• [GIVEN RECORDS]
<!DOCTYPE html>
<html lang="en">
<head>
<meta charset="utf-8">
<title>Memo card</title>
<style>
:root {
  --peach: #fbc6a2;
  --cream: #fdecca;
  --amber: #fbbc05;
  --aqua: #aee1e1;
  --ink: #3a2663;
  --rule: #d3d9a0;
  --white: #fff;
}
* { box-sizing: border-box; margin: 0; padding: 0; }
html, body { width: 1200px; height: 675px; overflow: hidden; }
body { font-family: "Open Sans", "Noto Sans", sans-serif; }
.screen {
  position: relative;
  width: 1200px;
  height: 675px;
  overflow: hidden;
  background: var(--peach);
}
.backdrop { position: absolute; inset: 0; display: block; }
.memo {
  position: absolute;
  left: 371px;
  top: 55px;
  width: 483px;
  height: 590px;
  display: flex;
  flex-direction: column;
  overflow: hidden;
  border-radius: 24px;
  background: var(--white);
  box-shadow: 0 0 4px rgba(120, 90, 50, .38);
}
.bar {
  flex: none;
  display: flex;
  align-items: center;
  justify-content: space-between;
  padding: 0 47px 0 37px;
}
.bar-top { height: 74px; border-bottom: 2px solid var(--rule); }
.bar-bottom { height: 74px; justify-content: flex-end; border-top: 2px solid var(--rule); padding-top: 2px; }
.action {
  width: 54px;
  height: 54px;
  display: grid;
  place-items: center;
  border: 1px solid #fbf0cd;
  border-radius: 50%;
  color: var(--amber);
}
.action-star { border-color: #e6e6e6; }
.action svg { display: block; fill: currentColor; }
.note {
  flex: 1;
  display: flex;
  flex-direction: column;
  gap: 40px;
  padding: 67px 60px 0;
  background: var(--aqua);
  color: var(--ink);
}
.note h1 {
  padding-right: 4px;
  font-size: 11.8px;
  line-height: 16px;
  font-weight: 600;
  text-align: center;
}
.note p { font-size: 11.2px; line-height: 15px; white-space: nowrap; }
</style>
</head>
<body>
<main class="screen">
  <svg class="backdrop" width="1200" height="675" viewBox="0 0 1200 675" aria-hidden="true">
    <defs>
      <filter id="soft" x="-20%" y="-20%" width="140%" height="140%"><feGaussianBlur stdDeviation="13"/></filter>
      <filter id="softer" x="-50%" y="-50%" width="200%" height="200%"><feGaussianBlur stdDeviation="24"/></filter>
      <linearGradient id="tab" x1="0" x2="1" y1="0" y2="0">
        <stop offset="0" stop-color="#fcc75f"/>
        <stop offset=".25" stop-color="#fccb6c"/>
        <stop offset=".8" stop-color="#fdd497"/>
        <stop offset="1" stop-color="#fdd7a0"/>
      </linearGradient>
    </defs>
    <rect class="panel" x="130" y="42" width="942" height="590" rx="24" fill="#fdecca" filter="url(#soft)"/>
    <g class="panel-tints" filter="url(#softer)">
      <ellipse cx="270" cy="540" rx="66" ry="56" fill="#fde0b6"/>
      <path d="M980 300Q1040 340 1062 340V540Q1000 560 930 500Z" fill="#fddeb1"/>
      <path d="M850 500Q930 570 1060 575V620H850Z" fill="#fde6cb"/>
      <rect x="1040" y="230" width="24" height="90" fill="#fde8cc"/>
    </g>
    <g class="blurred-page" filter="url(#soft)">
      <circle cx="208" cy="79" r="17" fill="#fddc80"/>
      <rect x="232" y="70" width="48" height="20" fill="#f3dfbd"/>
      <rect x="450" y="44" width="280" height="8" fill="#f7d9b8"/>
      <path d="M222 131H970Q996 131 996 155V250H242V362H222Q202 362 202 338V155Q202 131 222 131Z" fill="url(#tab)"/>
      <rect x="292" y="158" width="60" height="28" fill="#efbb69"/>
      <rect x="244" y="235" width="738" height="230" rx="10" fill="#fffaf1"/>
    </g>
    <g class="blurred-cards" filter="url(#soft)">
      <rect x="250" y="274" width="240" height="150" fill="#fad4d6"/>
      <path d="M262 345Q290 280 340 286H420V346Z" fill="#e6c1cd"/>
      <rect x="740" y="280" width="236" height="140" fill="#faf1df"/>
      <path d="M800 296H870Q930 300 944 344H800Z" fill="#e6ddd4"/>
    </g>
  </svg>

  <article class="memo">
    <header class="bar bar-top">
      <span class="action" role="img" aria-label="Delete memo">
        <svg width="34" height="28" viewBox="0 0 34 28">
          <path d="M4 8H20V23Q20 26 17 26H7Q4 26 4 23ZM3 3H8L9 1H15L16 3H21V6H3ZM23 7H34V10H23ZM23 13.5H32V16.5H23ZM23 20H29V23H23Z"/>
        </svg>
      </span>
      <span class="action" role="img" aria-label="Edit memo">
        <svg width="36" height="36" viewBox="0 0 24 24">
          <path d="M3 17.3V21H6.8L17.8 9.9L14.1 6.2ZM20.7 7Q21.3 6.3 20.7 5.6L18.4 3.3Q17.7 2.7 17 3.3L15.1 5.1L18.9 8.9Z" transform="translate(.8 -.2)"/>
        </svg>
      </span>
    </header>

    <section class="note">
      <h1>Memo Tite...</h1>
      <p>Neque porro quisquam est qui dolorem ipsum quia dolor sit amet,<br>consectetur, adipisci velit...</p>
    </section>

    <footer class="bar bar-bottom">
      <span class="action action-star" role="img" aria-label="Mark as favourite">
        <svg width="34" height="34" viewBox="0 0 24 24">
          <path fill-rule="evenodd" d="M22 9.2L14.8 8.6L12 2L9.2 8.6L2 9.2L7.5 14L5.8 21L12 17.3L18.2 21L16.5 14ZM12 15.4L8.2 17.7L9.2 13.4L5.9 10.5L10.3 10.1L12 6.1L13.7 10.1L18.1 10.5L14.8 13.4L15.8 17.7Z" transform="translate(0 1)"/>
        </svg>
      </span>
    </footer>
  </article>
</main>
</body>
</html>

• [DIRECTIONS] Exactly reproduce the material above.

• [SOLUTION FOR THIS EXERCISE]
<!DOCTYPE html>
<html lang="en">
<head>
<meta charset="utf-8">
<title>Memo card</title>
<style>
:root {
  --peach: #fbc6a2;
  --cream: #fdecca;
  --amber: #fbbc05;
  --aqua: #aee1e1;
  --ink: #3a2663;
  --rule: #d3d9a0;
  --white: #fff;
}
* { box-sizing: border-box; margin: 0; padding: 0; }
html, body { width: 1200px; height: 675px; overflow: hidden; }
body { font-family: "Open Sans", "Noto Sans", sans-serif; }
.screen {
  position: relative;
  width: 1200px;
  height: 675px;
  overflow: hidden;
  background: var(--peach);
}
.backdrop { position: absolute; inset: 0; display: block; }
.memo {
  position: absolute;
  left: 371px;
  top: 55px;
  width: 483px;
  height: 590px;
  display: flex;
  flex-direction: column;
  overflow: hidden;
  border-radius: 24px;
  background: var(--white);
  box-shadow: 0 0 4px rgba(120, 90, 50, .38);
}
.bar {
  flex: none;
  display: flex;
  align-items: center;
  justify-content: space-between;
  padding: 0 47px 0 37px;
}
.bar-top { height: 74px; border-bottom: 2px solid var(--rule); }
.bar-bottom { height: 74px; justify-content: flex-end; border-top: 2px solid var(--rule); padding-top: 2px; }
.action {
  width: 54px;
  height: 54px;
  display: grid;
  place-items: center;
  border: 1px solid #fbf0cd;
  border-radius: 50%;
  color: var(--amber);
}
.action-star { border-color: #e6e6e6; }
.action svg { display: block; fill: currentColor; }
.note {
  flex: 1;
  display: flex;
  flex-direction: column;
  gap: 40px;
  padding: 67px 60px 0;
  background: var(--aqua);
  color: var(--ink);
}
.note h1 {
  padding-right: 4px;
  font-size: 11.8px;
  line-height: 16px;
  font-weight: 600;
  text-align: center;
}
.note p { font-size: 11.2px; line-height: 15px; white-space: nowrap; }
</style>
</head>
<body>
<main class="screen">
  <svg class="backdrop" width="1200" height="675" viewBox="0 0 1200 675" aria-hidden="true">
    <defs>
      <filter id="soft" x="-20%" y="-20%" width="140%" height="140%"><feGaussianBlur stdDeviation="13"/></filter>
      <filter id="softer" x="-50%" y="-50%" width="200%" height="200%"><feGaussianBlur stdDeviation="24"/></filter>
      <linearGradient id="tab" x1="0" x2="1" y1="0" y2="0">
        <stop offset="0" stop-color="#fcc75f"/>
        <stop offset=".25" stop-color="#fccb6c"/>
        <stop offset=".8" stop-color="#fdd497"/>
        <stop offset="1" stop-color="#fdd7a0"/>
      </linearGradient>
    </defs>
    <rect class="panel" x="130" y="42" width="942" height="590" rx="24" fill="#fdecca" filter="url(#soft)"/>
    <g class="panel-tints" filter="url(#softer)">
      <ellipse cx="270" cy="540" rx="66" ry="56" fill="#fde0b6"/>
      <path d="M980 300Q1040 340 1062 340V540Q1000 560 930 500Z" fill="#fddeb1"/>
      <path d="M850 500Q930 570 1060 575V620H850Z" fill="#fde6cb"/>
      <rect x="1040" y="230" width="24" height="90" fill="#fde8cc"/>
    </g>
    <g class="blurred-page" filter="url(#soft)">
      <circle cx="208" cy="79" r="17" fill="#fddc80"/>
      <rect x="232" y="70" width="48" height="20" fill="#f3dfbd"/>
      <rect x="450" y="44" width="280" height="8" fill="#f7d9b8"/>
      <path d="M222 131H970Q996 131 996 155V250H242V362H222Q202 362 202 338V155Q202 131 222 131Z" fill="url(#tab)"/>
      <rect x="292" y="158" width="60" height="28" fill="#efbb69"/>
      <rect x="244" y="235" width="738" height="230" rx="10" fill="#fffaf1"/>
    </g>
    <g class="blurred-cards" filter="url(#soft)">
      <rect x="250" y="274" width="240" height="150" fill="#fad4d6"/>
      <path d="M262 345Q290 280 340 286H420V346Z" fill="#e6c1cd"/>
      <rect x="740" y="280" width="236" height="140" fill="#faf1df"/>
      <path d="M800 296H870Q930 300 944 344H800Z" fill="#e6ddd4"/>
    </g>
  </svg>

  <article class="memo">
    <header class="bar bar-top">
      <span class="action" role="img" aria-label="Delete memo">
        <svg width="34" height="28" viewBox="0 0 34 28">
          <path d="M4 8H20V23Q20 26 17 26H7Q4 26 4 23ZM3 3H8L9 1H15L16 3H21V6H3ZM23 7H34V10H23ZM23 13.5H32V16.5H23ZM23 20H29V23H23Z"/>
        </svg>
      </span>
      <span class="action" role="img" aria-label="Edit memo">
        <svg width="36" height="36" viewBox="0 0 24 24">
          <path d="M3 17.3V21H6.8L17.8 9.9L14.1 6.2ZM20.7 7Q21.3 6.3 20.7 5.6L18.4 3.3Q17.7 2.7 17 3.3L15.1 5.1L18.9 8.9Z" transform="translate(.8 -.2)"/>
        </svg>
      </span>
    </header>

    <section class="note">
      <h1>Memo Tite...</h1>
      <p>Neque porro quisquam est qui dolorem ipsum quia dolor sit amet,<br>consectetur, adipisci velit...</p>
    </section>

    <footer class="bar bar-bottom">
      <span class="action action-star" role="img" aria-label="Mark as favourite">
        <svg width="34" height="34" viewBox="0 0 24 24">
          <path fill-rule="evenodd" d="M22 9.2L14.8 8.6L12 2L9.2 8.6L2 9.2L7.5 14L5.8 21L12 17.3L18.2 21L16.5 14ZM12 15.4L8.2 17.7L9.2 13.4L5.9 10.5L10.3 10.1L12 6.1L13.7 10.1L18.1 10.5L14.8 13.4L15.8 17.7Z" transform="translate(0 1)"/>
        </svg>
      </span>
    </footer>
  </article>
</main>
</body>
</html>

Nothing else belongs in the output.